Assigned task
A word-for-word copy of the data is what's wanted, with no pictures.

Given records

╭──

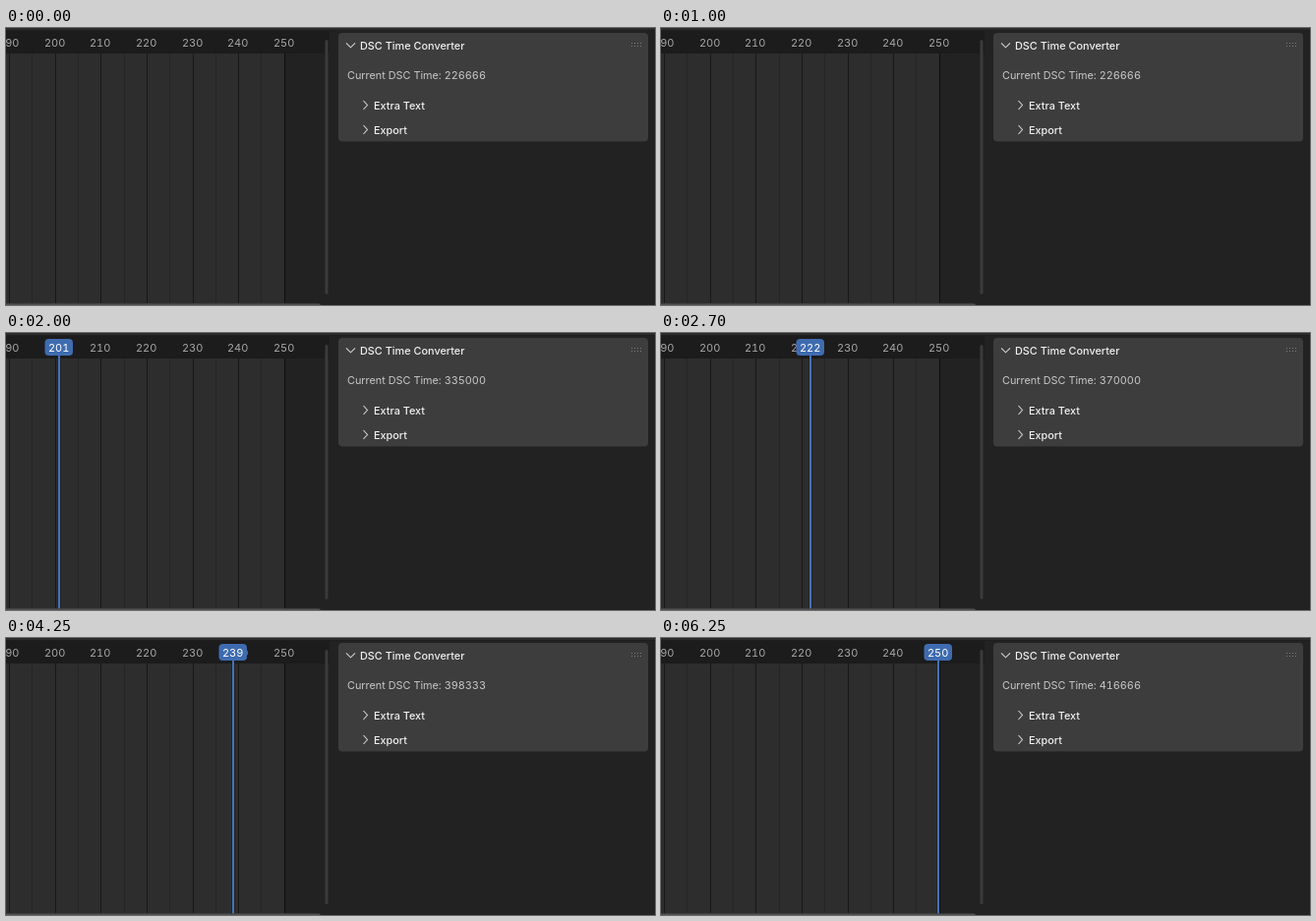
These frames come from a looping animation (660 by 282 pixels, 6850 ms). An HTML page:

```html
<!DOCTYPE html>
<html lang="en">
<head>
<meta charset="utf-8">
<title>Timeline playhead</title>
<style>
  html, body { margin: 0; width: 100%; height: 100%; overflow: hidden; background: #222; }
  svg { display: block; width: 660px; height: 282px; }
  text { font: 11px Inter, "Noto Sans", sans-serif; font-variant-numeric: tabular-nums; }
  .mid { text-anchor: middle; }
  .tick { fill: #a6a6a6; }
  .panel text { font-size: 10.87px; fill: #c8c8c8; }
  .panel .title { font-weight: 500; fill: #f0f0f0; }
  .chevron { fill: none; stroke: #d0d0d0; stroke-width: 1.1; }
</style>
</head>
<body>
<svg viewBox="0 0 660 282">
  <rect width="660" height="282" fill="#222"/>
  <rect y="26" width="283" height="256" fill="#2d2d2d"/>
  <rect y="3" width="329" height="23" fill="#1c1c1c"/>
  <rect width="660" height="2" fill="#2b2b2b"/>
  <rect y="2" width="660" height="1" fill="#1e1e1e"/>
  <g id="grid"></g>
  <rect x="324.5" y="12" width="3" height="259" rx="1.5" fill="#3b3b3b"/>
  <rect x="-4" y="280.4" width="324" height="4" rx="2" fill="#505050"/>

  <g id="playhead">
    <rect x="-2" y="22" width="4" height="258.5" fill="#1a1a1a" opacity=".4"/>
    <rect x="-1" y="22" width="2" height="258.5" fill="#4473b6"/>
    <rect x="-14.5" y="6" width="28.5" height="17" rx="4" fill="#3f6cb0"/>
    <text id="frame" class="mid" x="-0.4" y="19" fill="#fff" font-weight="500"></text>
  </g>

  <g class="panel">
    <rect x="338" y="5" width="315" height="110.5" rx="4" fill="#3d3d3d"/>
    <g id="grip" fill="#7c7c7c"></g>
    <path class="chevron" d="M346 15.3l4.5 4.5 4.5-4.5M363.5 74l4 4.5-4 4.5M363.5 99l4 4.5-4 4.5"/>
    <text class="title" x="360" y="22">DSC Time Converter</text>
    <text id="time" x="347" y="52"></text>
    <text class="title" x="374" y="83">Extra Text</text>
    <text class="title" x="374" y="108">Export</text>
  </g>
</svg>
<script>
  const LOOP = 6850;
  // [start in ms, current frame]
  const CUES = [[0, 136], [1450, 201], [2700, 222], [4000, 239], [5600, 250]];
  const FPS = 60, UNITS_PER_SECOND = 100000;

  const $ = id => document.getElementById(id);
  const frameX = frame => 50 + (frame - 200) * 4.66;

  function add(parent, tag, attrs, label) {
    const node = document.createElementNS("http://www.w3.org/2000/svg", tag);
    for (const key in attrs) node.setAttribute(key, attrs[key]);
    if (label !== undefined) node.textContent = label;
    parent.appendChild(node);
  }

  function buildGrid() {
    for (let frame = 190; frame <= 250; frame += 5) {
      const major = frame % 10 === 0;
      const x = Math.floor(frameX(frame) + 0.25);
      add($("grid"), "rect", {
        x, y: 26, width: 1, height: 254,
        fill: frame === 250 ? "#0e0e0e" : major ? "#171717" : "#252525"
      });
      if (major) add($("grid"), "text", { class: "mid tick", x: x - 0.3, y: 19 }, frame);
    }
  }

  function buildGrip() {
    for (let i = 0; i < 8; i++) {
      add($("grip"), "rect", { x: 636 + (i % 4) * 3, y: 15 + (i >> 2) * 3, width: 1, height: 1 });
    }
  }

  function render(ms) {
    const frame = CUES.filter(cue => cue[0] <= ms).pop()[1];
    const x = Math.floor(frameX(frame) - 0.4);
    $("playhead").setAttribute("transform", `translate(${x} 0)`);
    $("frame").textContent = frame;
    $("time").textContent = "Current DSC Time: " + Math.floor(frame * UNITS_PER_SECOND / FPS);
  }

  function tick() {
    render(performance.now() % LOOP);
    requestAnimationFrame(tick);
  }

  buildGrid();
  buildGrip();
  tick();
</script>
</body>
</html>
```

╰──

Your response
These frames come from a looping animation (660 by 282 pixels, 6850 ms). An HTML page:

```html
<!DOCTYPE html>
<html lang="en">
<head>
<meta charset="utf-8">
<title>Timeline playhead</title>
<style>
  html, body { margin: 0; width: 100%; height: 100%; overflow: hidden; background: #222; }
  svg { display: block; width: 660px; height: 282px; }
  text { font: 11px Inter, "Noto Sans", sans-serif; font-variant-numeric: tabular-nums; }
  .mid { text-anchor: middle; }
  .tick { fill: #a6a6a6; }
  .panel text { font-size: 10.87px; fill: #c8c8c8; }
  .panel .title { font-weight: 500; fill: #f0f0f0; }
  .chevron { fill: none; stroke: #d0d0d0; stroke-width: 1.1; }
</style>
</head>
<body>
<svg viewBox="0 0 660 282">
  <rect width="660" height="282" fill="#222"/>
  <rect y="26" width="283" height="256" fill="#2d2d2d"/>
  <rect y="3" width="329" height="23" fill="#1c1c1c"/>
  <rect width="660" height="2" fill="#2b2b2b"/>
  <rect y="2" width="660" height="1" fill="#1e1e1e"/>
  <g id="grid"></g>
  <rect x="324.5" y="12" width="3" height="259" rx="1.5" fill="#3b3b3b"/>
  <rect x="-4" y="280.4" width="324" height="4" rx="2" fill="#505050"/>

  <g id="playhead">
    <rect x="-2" y="22" width="4" height="258.5" fill="#1a1a1a" opacity=".4"/>
    <rect x="-1" y="22" width="2" height="258.5" fill="#4473b6"/>
    <rect x="-14.5" y="6" width="28.5" height="17" rx="4" fill="#3f6cb0"/>
    <text id="frame" class="mid" x="-0.4" y="19" fill="#fff" font-weight="500"></text>
  </g>

  <g class="panel">
    <rect x="338" y="5" width="315" height="110.5" rx="4" fill="#3d3d3d"/>
    <g id="grip" fill="#7c7c7c"></g>
    <path class="chevron" d="M346 15.3l4.5 4.5 4.5-4.5M363.5 74l4 4.5-4 4.5M363.5 99l4 4.5-4 4.5"/>
    <text class="title" x="360" y="22">DSC Time Converter</text>
    <text id="time" x="347" y="52"></text>
    <text class="title" x="374" y="83">Extra Text</text>
    <text class="title" x="374" y="108">Export</text>
  </g>
</svg>
<script>
  const LOOP = 6850;
  // [start in ms, current frame]
  const CUES = [[0, 136], [1450, 201], [2700, 222], [4000, 239], [5600, 250]];
  const FPS = 60, UNITS_PER_SECOND = 100000;

  const $ = id => document.getElementById(id);
  const frameX = frame => 50 + (frame - 200) * 4.66;

  function add(parent, tag, attrs, label) {
    const node = document.createElementNS("http://www.w3.org/2000/svg", tag);
    for (const key in attrs) node.setAttribute(key, attrs[key]);
    if (label !== undefined) node.textContent = label;
    parent.appendChild(node);
  }

  function buildGrid() {
    for (let frame = 190; frame <= 250; frame += 5) {
      const major = frame % 10 === 0;
      const x = Math.floor(frameX(frame) + 0.25);
      add($("grid"), "rect", {
        x, y: 26, width: 1, height: 254,
        fill: frame === 250 ? "#0e0e0e" : major ? "#171717" : "#252525"
      });
      if (major) add($("grid"), "text", { class: "mid tick", x: x - 0.3, y: 19 }, frame);
    }
  }

  function buildGrip() {
    for (let i = 0; i < 8; i++) {
      add($("grip"), "rect", { x: 636 + (i % 4) * 3, y: 15 + (i >> 2) * 3, width: 1, height: 1 });
    }
  }

  function render(ms) {
    const frame = CUES.filter(cue => cue[0] <= ms).pop()[1];
    const x = Math.floor(frameX(frame) - 0.4);
    $("playhead").setAttribute("transform", `translate(${x} 0)`);
    $("frame").textContent = frame;
    $("time").textContent = "Current DSC Time: " + Math.floor(frame * UNITS_PER_SECOND / FPS);
  }

  function tick() {
    render(performance.now() % LOOP);
    requestAnimationFrame(tick);
  }

  buildGrid();
  buildGrip();
  tick();
</script>
</body>
</html>
```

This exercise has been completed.